“It’s a process,” said Smith Jr. “I’m learning a lot and it’s good for me to be out there and get some experience with some vets.”

The newly turned 20-year-old is showing to be one of the best Maverick rookies in over 20 seasons, as his 331 points are the through a quarter of the team’s games since Jamal Mashburn’s 492 in 1993-’94. His 93 assists and rebounds are the most by a Mav guard since Jason Kidd in 1994-’95.

“It’s a big difference,” said Smith Jr. “The NBA game is so much different than college. It’s a lot faster and the guys are a lot better.”

Not only is the young guard putting up numbers no Mavs guard has done in almost two decades, but he’s also shown the ability to use his athleticism to create opportunities at the basket. As he’s currently on a seven-game streak of double-digit scoring – second time this season he’s done so.

Despite his impressive play, he’s not impressed. As he knows he can be better, especially when it comes to his efficiency, with him posting a slash-line of .395/.306/.660.

“Just everything,” said Smith Jr. “Being more efficient. I got to accept as a rookie I’m not going to get the same calls as everybody else. Just not going in expecting the call, which I’ve been doing a better of that. It’s almost like I got to try to not get the contact now and just score the ball. As a rookie, you don’t get the same calls as everybody else. It’s just about being more efficient on both ends.”
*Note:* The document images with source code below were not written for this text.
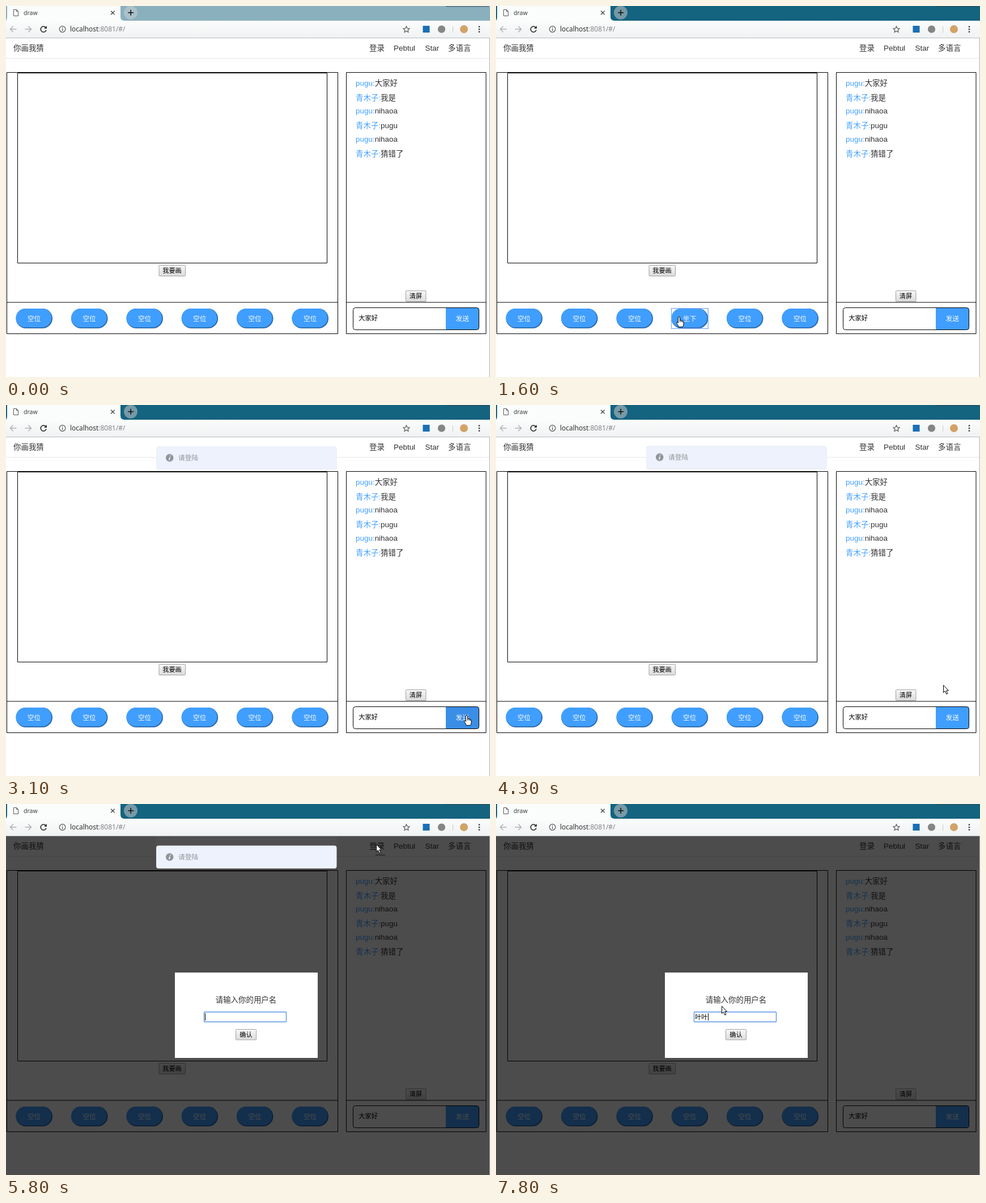
Recreate the animation shown at these times as an HTML page. Size 854x656 px, loop 8000 ms.

```html
<!DOCTYPE html>
<html lang="zh-CN">
<head>
<meta charset="utf-8">
<title>draw</title>
<style>
html, body { margin: 0; width: 100%; height: 100%; overflow: hidden; background: #fff; }
svg { display: block; width: 854px; height: 656px; }
text { font: 13.44px "Liberation Sans", "Noto Sans CJK SC", "Noto Sans CJK JP", sans-serif; fill: #303133; white-space: pre; }
.mid { text-anchor: middle; }
.ui { font-family: "Open Sans", "Noto Sans", sans-serif; }
.btn { font-size: 11.2px; fill: #000; text-anchor: middle; }
.lab { font-size: 11.6px; fill: #fff; text-anchor: middle; }
.name { fill: #409eff; }
.line { fill: none; stroke: #000; }

/* hard changes */
.step { animation: 8s step-end infinite; }
#active { animation-name: active; }
#cursor { animation-name: path; }
#arrow { animation-name: arrow; }
#hand { animation-name: hand; }
#seat4 { animation-name: seat4; }
#seat5 { animation-name: seat5; }
#seat6 { animation-name: seat6; }
#ring { animation-name: ring; }
#send { animation-name: send; }
#under { animation-name: under; transform-origin: 669px 90px; }
#login { animation-name: login; }
#caret { animation-name: caret; }
#ime { animation-name: ime; }
#py1 { animation-name: py1; }
#py2 { animation-name: py2; }
#py3 { animation-name: py3; }
#typed { animation-name: typed; }

@keyframes active { 0% { opacity: 0 } 6.25%, 100% { opacity: 1 } }
@keyframes path {
  0% { transform: translate(-60px, -60px) }
  2.5% { transform: translate(686px, 190px) }
  3.75% { transform: translate(403px, 289px) }
  6.25% { transform: translate(389px, 304px) }
  7.5% { transform: translate(389px, 312px) }
  8.75% { transform: translate(378px, 342px) }
  10% { transform: translate(382px, 356px) }
  11.25% { transform: translate(366px, 382px) }
  13.75% { transform: translate(350px, 462px) }
  15% { transform: translate(344px, 505px) }
  16.25% { transform: translate(342px, 537px) }
  17.5% { transform: translate(323px, 549px) }
  26.25% { transform: translate(384px, 551px) }
  27.5% { transform: translate(440px, 549px) }
  28.75% { transform: translate(540px, 550px) }
  30% { transform: translate(614px, 552px) }
  31.25% { transform: translate(616px, 558px) }
  32.5% { transform: translate(720px, 553px) }
  33.75% { transform: translate(813px, 548px) }
  53.75% { transform: translate(789px, 495px) }
  55% { transform: translate(700px, 255px) }
  56.25% { transform: translate(660px, 83px) }
  58.75% { transform: translate(653px, 71px) }
  76.25% { transform: translate(585px, 175px) }
  77.5% { transform: translate(471px, 298px) }
  78.75% { transform: translate(418px, 337px) }
  80% { transform: translate(404px, 351px) }
  81.25%, 100% { transform: translate(398px, 357px) }
}
@keyframes arrow { 0%, 26.25%, 30%, 53.75%, 100% { opacity: 1 } 16.25%, 27.5%, 33.75% { opacity: 0 } }
@keyframes hand { 0%, 26.25%, 30%, 53.75%, 100% { opacity: 0 } 16.25%, 27.5%, 33.75% { opacity: 1 } }
@keyframes seat4 { 0%, 26.25%, 100% { opacity: 0 } 16.25% { opacity: 1 } }
@keyframes seat5 { 0%, 28.75%, 100% { opacity: 0 } 27.5% { opacity: 1 } }
@keyframes seat6 { 0%, 30%, 100% { opacity: 0 } 28.75% { opacity: 1 } }
@keyframes ring { 0%, 35%, 100% { opacity: 0 } 20% { opacity: 1 } }
@keyframes send { 0%, 53.75%, 100% { fill: #409eff } 33.75% { fill: #3a8ee6 } }
@keyframes under {
  0% { opacity: 0; transform: none }
  58.75% { opacity: 1; transform: none }
  72.5% { opacity: 1; transform: scaleX(.58) }
  73.75%, 100% { opacity: 0; transform: none }
}
@keyframes login { 0% { opacity: 0 } 72.5%, 100% { opacity: 1 } }
@keyframes caret {
  0%, 83.75% { opacity: 1; transform: none }
  77.5% { opacity: 0; transform: none }
  97.5%, 100% { opacity: 1; transform: translateX(23px) }
}
@keyframes ime { 0%, 97.5%, 100% { opacity: 0 } 88.75% { opacity: 1 } }
@keyframes py1 { 0%, 100% { opacity: 1 } 90% { opacity: 0 } }
@keyframes py2 { 0%, 91.25%, 100% { opacity: 0 } 90% { opacity: 1 } }
@keyframes py3 { 0% { opacity: 0 } 91.25%, 100% { opacity: 1 } }
@keyframes typed { 0% { opacity: 0 } 97.5%, 100% { opacity: 1 } }

/* sliding notices */
.note { animation: 8s ease infinite; }
#note1 { animation-name: note1; }
#note2 { animation-name: note2; }
#note3 { animation-name: note3; }
@keyframes note1 {
  0%, 20.6%, 63.1%, 100% { opacity: 0; transform: translateY(-40px) }
  25.6%, 58.1% { opacity: 1; transform: none }
}
@keyframes note2 {
  0%, 34.4%, 73.5%, 100% { opacity: 0; transform: translateY(-40px) }
  39.4%, 68.5% { opacity: 1; transform: none }
}
@keyframes note3 {
  0%, 50%, 78.2%, 100% { opacity: 0; transform: translateY(-40px) }
  55%, 73.2% { opacity: 1; transform: none }
}
</style>
</head>
<body>
<svg viewBox="0 0 854 656">
  <defs>
    <linearGradient id="bar" x2="0" y2="1"><stop stop-color="#fbfcfc"/><stop offset="1" stop-color="#f0f2f3"/></linearGradient>
    <linearGradient id="grey" x2="0" y2="1"><stop stop-color="#f7f7f7"/><stop offset="1" stop-color="#dcdcdc"/></linearGradient>
    <clipPath id="page"><path d="M0 57H853V656H0z"/></clipPath>
    <g id="pill">
      <rect width="64.5" height="35" rx="17.5" fill="#2a69ad"/>
      <rect width="62.8" height="33.2" rx="16.6" fill="#409eff"/>
    </g>
    <g id="seat"><use href="#pill"/><text class="lab" x="32" y="21.5">空位</text></g>
    <g id="sit"><use href="#pill"/><text class="lab" x="32" y="21.5">坐下</text></g>
    <g id="note">
      <rect x="265.5" y="74" width="317.5" height="39.5" rx="3" fill="#edf2fc" stroke="#ebeef5"/>
      <circle cx="288.7" cy="93.8" r="6.8" fill="#909399"/>
      <path d="M289.9 89.6l-.3 1.5M289 92.8l-1 5" stroke="#fff" stroke-width="1.8"/>
      <text x="304" y="98" style="font-size:11.76px;fill:#909399">请登陆</text>
    </g>
  </defs>

  <!-- browser window -->
  <rect width="854" height="27" fill="#8ab0be"/>
  <circle cx="220" cy="11.7" r="12" fill="#abc1c9"/>
  <g id="active" class="step">
    <rect width="854" height="27" fill="#14637f"/>
    <circle cx="220" cy="11.7" r="12" fill="#7599a6"/>
  </g>
  <path d="M775 0H852V1.5H777z" fill="#314d58" opacity=".65"/>
  <path d="M0 26Q2 24 2 18V0H202V19Q202 26 209 26V27H0z" fill="#fbfcfc"/>
  <path d="M215.2 11.7h10M220.2 6.7v10" stroke="#111" stroke-width="1.6"/>
  <path d="M13.5 6.5h5l3 3v8h-8zM18.5 6.5v3h3" fill="#fff" stroke="#555"/>
  <text class="ui" x="31" y="16" style="font-size:10.6px">draw</text>
  <path d="M185 8.7l6.6 6.6M191.6 8.7L185 15.3" stroke="#444" stroke-width="1.3"/>
  <rect y="26" width="854" height="30" fill="url(#bar)"/>
  <rect y="56" width="854" height="1" fill="#b9bcbe"/>
  <g fill="none" stroke="#aeb0b2" stroke-width="1.5">
    <path d="M18.5 41H7.5M12.7 35.8L7.5 41l5.2 5.2"/>
    <path d="M33.5 41h11M39.3 35.8l5.2 5.2-5.2 5.2"/>
    <path d="M70.3 38.2A5 5 0 1 0 71 42.6" stroke="#333" stroke-width="1.7"/>
    <circle cx="99.6" cy="41" r="5.3" stroke="#555" stroke-width="1.2"/>
    <path d="M99.6 40.3v3.6M99.6 37.8v1.4" stroke="#555" stroke-width="1.3"/>
    <path d="M706.5 35.9l1.6 3.6 3.9.4-2.9 2.6.8 3.9-3.4-2-3.4 2 .8-3.9-2.9-2.6 3.9-.4z" stroke="#555" stroke-width="1.2"/>
  </g>
  <path d="M72 35v5h-5z" fill="#333"/>
  <text class="ui" x="113" y="45" style="font-size:12px;fill:#222">localhost<tspan fill="#7a7d80">:8081/#/</tspan></text>
  <rect x="735.5" y="35" width="12" height="12" fill="#1b6fb5"/>
  <circle cx="768.5" cy="41" r="6.6" fill="#858585"/>
  <path d="M788.5 36v11" stroke="#c8cacc"/>
  <circle cx="808" cy="41" r="7" fill="#d3a266"/>
  <g fill="#444"><circle cx="835" cy="36.7" r="1.4"/><circle cx="835" cy="41.2" r="1.4"/><circle cx="835" cy="45.7" r="1.4"/></g>

  <!-- page -->
  <g>
    <rect y="57" width="854" height="599" fill="#fff"/>
    <path d="M0 92.5H853" stroke="#e6e6e6"/>
    <text x="13" y="79">你画我猜</text>
    <text x="641" y="79">登录</text>
    <text x="684" y="79">Pebtul</text>
    <text x="739.5" y="79">Star</text>
    <text x="780" y="79">多语言</text>
    <rect id="under" class="step" x="639.5" y="89.5" width="29.5" height="1.5" fill="#808080"/>

    <path class="line" d="M1.5 117.5H585.5V579.5H1.5zM1.5 524H585.5M20.5 118.5H566.5V454.5H20.5z"/>
    <path class="line" d="M600.5 117.5H847V579.5H600.5zM600.5 524H847"/>

    <g fill="url(#grey)" stroke="#a3a3a3">
      <rect x="270" y="458.5" width="46.5" height="19" rx="1"/>
      <rect x="705.5" y="503.5" width="35.5" height="19" rx="1"/>
    </g>
    <text class="btn" x="293" y="472.3">我要画</text>
    <text class="btn" x="723" y="517.3">清屏</text>

    <use href="#seat" x="17.5" y="535"/>
    <use href="#seat" x="115" y="535"/>
    <use href="#seat" x="212.5" y="535"/>
    <use href="#seat" x="309.7" y="535"/>
    <use href="#seat" x="407" y="535"/>
    <use href="#seat" x="504.5" y="535"/>
    <g id="seat4" class="step"><use href="#sit" x="309.7" y="535"/></g>
    <g id="seat5" class="step"><use href="#sit" x="407" y="535"/></g>
    <g id="seat6" class="step"><use href="#sit" x="504.5" y="535"/></g>
    <rect id="ring" class="step" x="309.5" y="534.7" width="64.8" height="35.6" fill="none" stroke="#86aef0" stroke-width="1.4"/>

    <text x="617" y="141"><tspan class="name">pugu:</tspan>大家好</text>
    <text x="617" y="167"><tspan class="name">青木子:</tspan>我是</text>
    <text x="617" y="190"><tspan class="name">pugu:</tspan>nihaoa</text>
    <text x="617" y="216"><tspan class="name">青木子:</tspan>pugu</text>
    <text x="617" y="240"><tspan class="name">pugu:</tspan>nihaoa</text>
    <text x="617" y="266"><tspan class="name">青木子:</tspan>猜错了</text>

    <rect x="612.5" y="533.5" width="222" height="39" rx="4" fill="#fff"/>
    <path id="send" class="step" d="M776 533.5H830.5a4 4 0 0 1 4 4V568.5a4 4 0 0 1-4 4H776z" fill="#409eff"/>
    <rect class="line" x="612.5" y="533.5" width="222" height="39" rx="4"/>
    <text x="622.3" y="556.3" style="font-size:11.2px;fill:#000">大家好</text>
    <text class="lab" x="805.3" y="557" style="font-size:11.9px">发送</text>
  </g>

  <!-- login dialog -->
  <g id="login" class="step">
    <rect y="57" width="853" height="599" opacity=".7"/>
    <rect x="298" y="298" width="252" height="151" fill="#fff"/>
    <text class="mid" x="423.5" y="351.3">请输入你的用户名</text>
    <rect x="349.5" y="367.7" width="145" height="17.6" rx="1" fill="#fff" stroke="#5b95e6" stroke-width="1.4"/>
    <text id="typed" class="step" x="351" y="381" style="font-size:11.2px;fill:#000">叶叶</text>
    <rect id="caret" class="step" x="351" y="370" width="1" height="13"/>
    <rect x="405.5" y="398.5" width="36" height="18.5" rx="1" fill="url(#grey)" stroke="#a3a3a3"/>
    <text class="btn" x="423.5" y="412">确认</text>
    <g id="ime" class="step">
      <rect x="351.5" y="388.5" width="302" height="54" fill="#fff" stroke="#c4cad0"/>
      <path d="M352 413.5H653" stroke="#e4e7ea"/>
      <g id="py1" class="step">
        <text x="360" y="406">y</text>
        <text x="360" y="433"><tspan class="name">1.一</tspan>  2.有  3.也  4.要  5.与</text>
      </g>
      <g id="py2" class="step">
        <text x="360" y="406">ye</text>
        <text x="360" y="433"><tspan class="name">1.也</tspan>  2.叶  3.业  4.夜  5.页</text>
      </g>
      <g id="py3" class="step">
        <text x="360" y="406">ye'ye</text>
        <text x="360" y="433"><tspan class="name">1.叶叶</tspan>  2.夜夜  3.也  4.叶  5.业</text>
      </g>
    </g>
  </g>

  <g clip-path="url(#page)">
    <g id="note1" class="note"><use href="#note"/></g>
    <g id="note2" class="note"><use href="#note"/></g>
    <g id="note3" class="note"><use href="#note"/></g>
  </g>
  <path d="M853.5 57V656" stroke="#a9adb0"/>

  <g id="cursor" class="step" fill="#fff" stroke="#000" stroke-linejoin="round">
    <path id="arrow" class="step" d="M.5.5V13.4L3.4 10.7 5.8 16.2 8 15.2 5.7 9.9H9.5z"/>
    <g id="hand" class="step">
      <path d="M-1.6 11V2Q-1.4.6 0 .6T1.5 2V6.6Q3.4 5.8 4 7.3 5.8 6.6 6.2 8.2 8 8 8 10V13.5Q7.8 16 6.6 18.4H-.8Q-1.4 16-3.6 13.2-4.6 11.6-4.2 10.4-3-.2-1.6 11z" style="display:none"/>
      <path d="M-1.6 11.4V2Q-1.4.6 0 .6T1.5 2V6.6Q3.4 5.8 4 7.3 5.8 6.6 6.2 8.2 8 8 8 10V13.5Q7.8 16 6.6 18.4H-.8Q-1.4 16-3.4 13.4-4.6 11.4-4 10.1-2.8 9.2-1.6 11.4z"/>
      <path d="M1.5 6.6V9.6M4 7.3V9.8M6.2 8.2V10.2" fill="none"/>
    </g>
  </g>
</svg>
</body>
</html>
```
As his career progresses he’ll begin to garner more calls and trips to his free-throw line. His attempts from NC State to now have dipped from 6.3 to 2.2 per game. It’s a common trope for some rookies not to get the calls the desire, as they did back in high school or college.

Despite not getting the calls he’ll eventually get, Smith Jr. being at NC State gave him a platform to show scouts and NBA executives he wasn’t missing a step after tearing his ACL prior to his senior season in high school. In Smith’s case, like a certain amount of high schoolers, he had created a body of work for himself on the high school court, along with attending various camps and showing his skillset on the AAU circuit.
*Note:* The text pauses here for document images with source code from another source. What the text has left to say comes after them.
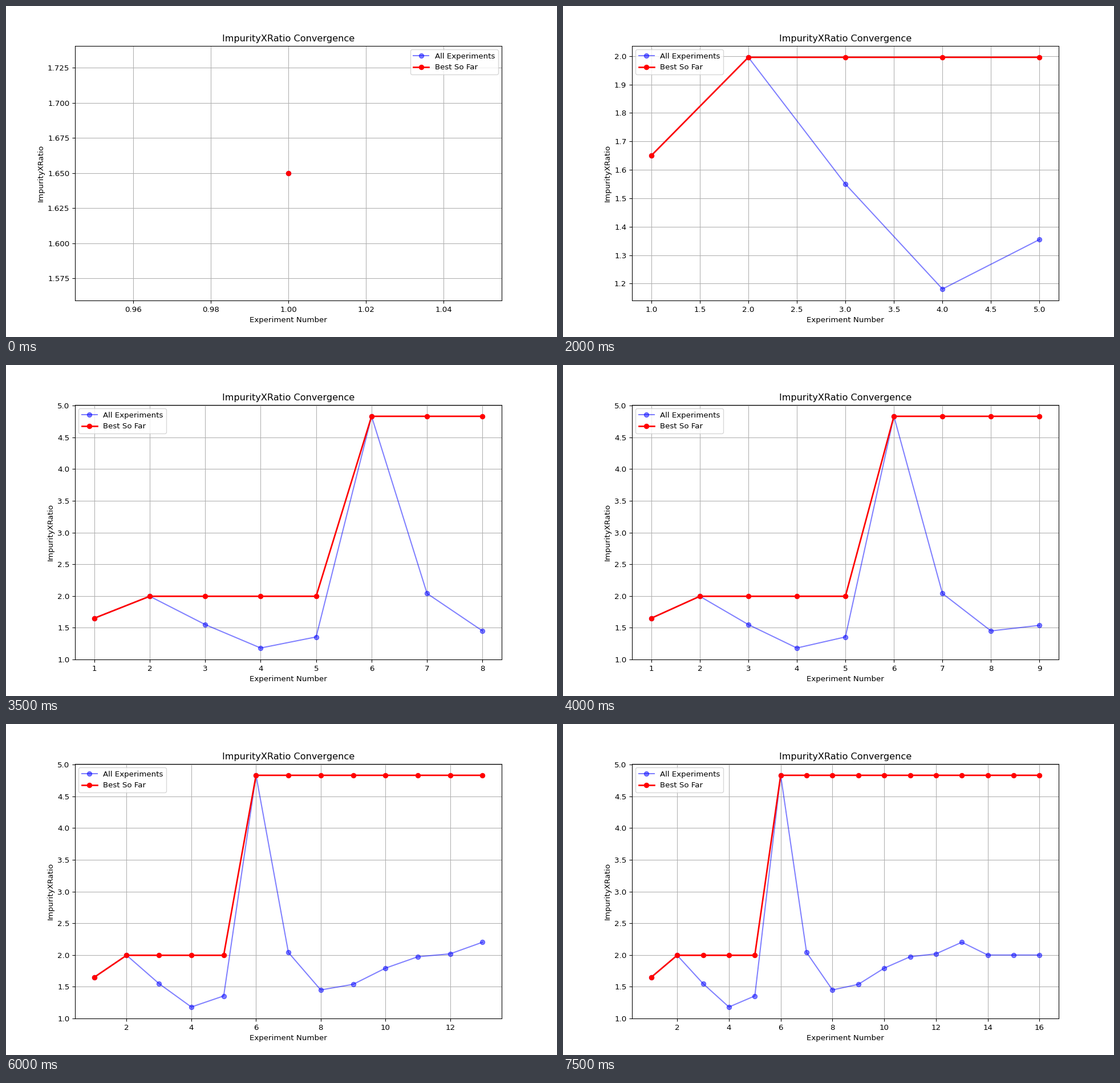
Write a matplotlib script that moves like this. It is 966 px wide and 580 px high and loops after 8 s.

```python
import numpy as np
import matplotlib.pyplot as plt
from matplotlib.animation import FuncAnimation

METRIC = "ImpurityXRatio"
DPI = 96.6

# A scattered start with one peak, a wavy climb, then a plateau.
start = [1.65, 1.9956, 1.55, 1.181, 1.355, 4.83, 2.04]
k = np.arange(6)
climb = 1.45 + 0.156 * k - 0.07 * np.sin(1.8 * k)
plateau = np.full(3, 2.0)

values = np.concatenate([start, climb, plateau])
best = np.maximum.accumulate(values)
trials = np.arange(1, len(values) + 1)

fig, ax = plt.subplots(figsize=(966 / DPI, 580 / DPI), dpi=DPI)


def update(i):
    """Plot the first i + 1 experiments on freshly scaled axes."""
    n = i + 1
    ax.clear()
    ax.plot(trials[:n], values[:n], "bo-", alpha=0.5, label="All Experiments")
    ax.plot(trials[:n], best[:n], "ro-", linewidth=2, label="Best So Far")
    ax.set_xlabel("Experiment Number")
    ax.set_ylabel(METRIC)
    ax.set_title(f"{METRIC} Convergence")
    ax.grid(True)
    ax.legend()
    return ax.get_children()


anim = FuncAnimation(fig, update, frames=len(values), interval=500,
                     repeat=True, repeat_delay=0, blit=False)
plt.show()
```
Smith Jr. was going to be drafted regardless if he had attended college or not, because of his play against top players against the nation. He had offers from Duke, North Carolina, and Kentucky, but settled on playing for the Wolfpack which led him to average 18.1 points, 4.6 rebounds, and 6.2 assists.

With that said, the NBA has recently given thought of getting rid of the dubbed “one-and-done” rule and just reverting back to the previous ruling of players entering the draft out of college, but with a twist. In reports, players who don’t declare after graduating high school would need to at least be two years removed from their high school graduation.
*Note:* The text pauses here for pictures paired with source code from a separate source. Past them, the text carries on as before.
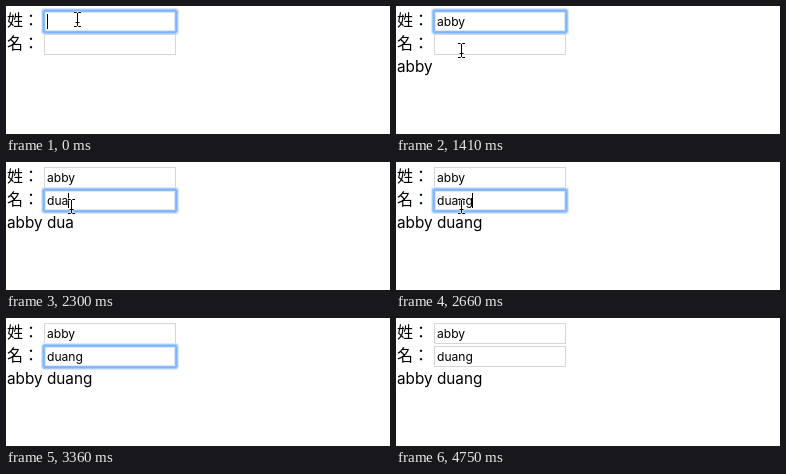
These frames come from a looping animation (384x128 px, 4810 ms). An HTML page:

```html
<!DOCTYPE html>
<html lang="zh-Hant">
<head>
<meta charset="utf-8">
<style>
  html, body { margin: 0; width: 100%; height: 100%; overflow: hidden; background: #fff; }
  svg { display: block; }
  text { font: 15.3px Inter, sans-serif; }
  .label { font: 16px "Noto Sans CJK TC", "Noto Sans CJK", sans-serif; }
  .value { font-size: 12.1px; }
  #arrow { filter: drop-shadow(0 1px 1px #0007); }
</style>
</head>
<body>
<svg width="384" height="128" viewBox="0 0 384 128">
  <defs>
    <g id="ring" fill="none"></g>
    <path id="beam" d="M-3 -6.5h2.5l1 1 1-1H4M.5 -6V7M-3 7.5h2.5l1-1 1 1H4M-1.5 3.5h4"/>
  </defs>

  <text class="label" x="1" y="20">姓：</text>
  <text class="label" x="1" y="43">名：</text>
  <g class="field" transform="translate(38 5)"></g>
  <g class="field" transform="translate(38 28)"></g>
  <text id="output" x="1" y="66"></text>

  <g id="pointer">
    <g id="ibeam" fill="none">
      <use href="#beam" stroke="#fff" stroke-width="2.5" opacity=".7"/>
      <use href="#beam" stroke="#000"/>
    </g>
    <path id="arrow" d="M.5 1V17L4.2 13.4L6.8 19.2L9.4 18L6.8 12.4H11.6Z" stroke="#fff"/>
  </g>
</svg>
<script>
const LOOP = 4810, SWITCH = 1530, BLUR = 4750, BLINK = 487, POINTER_STEP = 55;

const byId = id => document.getElementById(id);
const show = (el, on) => el.setAttribute("visibility", on ? "visible" : "hidden");

// Focus glow: nested outlines, from the outside in
byId("ring").innerHTML = ["#d9e8fd", "#a3cafc", "#80b4fb", "#8cbaf9", "#dbe9fd"].map((color, i) => {
  const out = 2.5 - i;
  return `<rect x="${-out}" y="${-out}" width="${132 + 2 * out}" height="${21 + 2 * out}"
    rx="${Math.max(0, out)}" stroke="${color}"/>`;
}).join("");

const fields = [
  { word: "abby", keys: [180, 300, 590, 830], focus: 0, blur: SWITCH },
  { word: "duang", keys: [1880, 2000, 2300, 2480, 2660], focus: SWITCH, blur: BLUR }
];

document.querySelectorAll(".field").forEach((el, i) => {
  el.innerHTML = `
    <rect x=".5" y=".5" width="131" height="20" fill="#fff" stroke="#d6d6d6"/>
    <use href="#ring"/>
    <path stroke="#f0433a" stroke-width="1.8" stroke-linecap="round" stroke-dasharray="0 3"/>
    <text class="value" x="3" y="15"></text>
    <rect y="3" width="1" height="15"/>`;
  const [, ring, squiggle, text, caret] = el.children;
  Object.assign(fields[i], { ring, squiggle, text, caret });
});

function drawField({ word, keys, focus, blur, ring, squiggle, text, caret }, t) {
  const typed = keys.filter(k => k <= t).length;
  const value = word.slice(0, typed);
  const focused = t >= focus && t < blur;
  const blinks = Math.floor((t - (keys[typed - 1] ?? focus)) / BLINK);

  text.textContent = value;
  const end = 3 + (value ? text.getComputedTextLength() : 0);
  caret.setAttribute("x", Math.floor(end));
  squiggle.setAttribute("d", `M4.5 16.9H${end - 1}`);
  show(ring, focused);
  show(caret, focused && blinks % 2 === 0);
  show(squiggle, focused && typed === word.length && blinks >= 2);
  return value;
}

// Share of a pointer move that is done, advancing in even steps
const progress = (t, start, steps) =>
  Math.min(1, Math.max(0, Math.floor((t - start) / POINTER_STEP) + 1) / steps);

function drawPointer(t) {
  const down = progress(t, 1130, 6), away = progress(t, 2960, 9);
  const x = 71 - 6 * down + 268 * (1 - (1 - away) ** 3);
  const y = 13 + 31 * down + 95 * away;
  const overField = x < 170 && y < 49;
  byId("pointer").setAttribute("transform", `translate(${Math.round(x)} ${Math.round(y)})`);
  show(byId("ibeam"), overField);
  show(byId("arrow"), !overField);
}

const start = performance.now();
function tick() {
  const t = (performance.now() - start) % LOOP;
  byId("output").textContent = fields.map(field => drawField(field, t)).join(" ").trim();
  drawPointer(t);
  requestAnimationFrame(tick);
}
tick();
</script>
</body>
</html>
```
“I hope they do that,” said Smith Jr., in favor of draft reform. “Some people really be needing that money. But I mean if you go to college you should do two. That would make sense.”

No firm decision has been reported, as both, the NBA and NBPA will continue to discuss possible changes to the draft, akin to how the league modified the lottery odds for teams effective in 2019.

The league, in comparison to the other major sports, has shown a tendency in being open to change, whether the idea will sink or fail. From changing the game ball in 2006 to the aforementioned “one-and-done” rule. Progression and risks are why the league continues to grow worldwide.

The progression and risks are also why the league wasn’t scared to adjust the main event on All-Star Saturday night: the dunk contest. From having teams just a few years ago to the return of having a certain amount of attempts to complete a dunk. The contest will always be about the art and entertainment of dunking. Something Smith Jr., who has a 48-inch vertical, has mastered throughout his basketball career and is interested in participating in the contest.

“I would like to do it. But I mean with how the season is going, right now I’m just focused on winning the next game. The dunk contest, that would be cool. I like to watch it, so participating would be a good idea.”

As for possible dunks, if he were in the contest, the rookie kept the possibilities top secret.

“Can’t tell you that,” he said. “I want it to be a surprise if I do get in it.”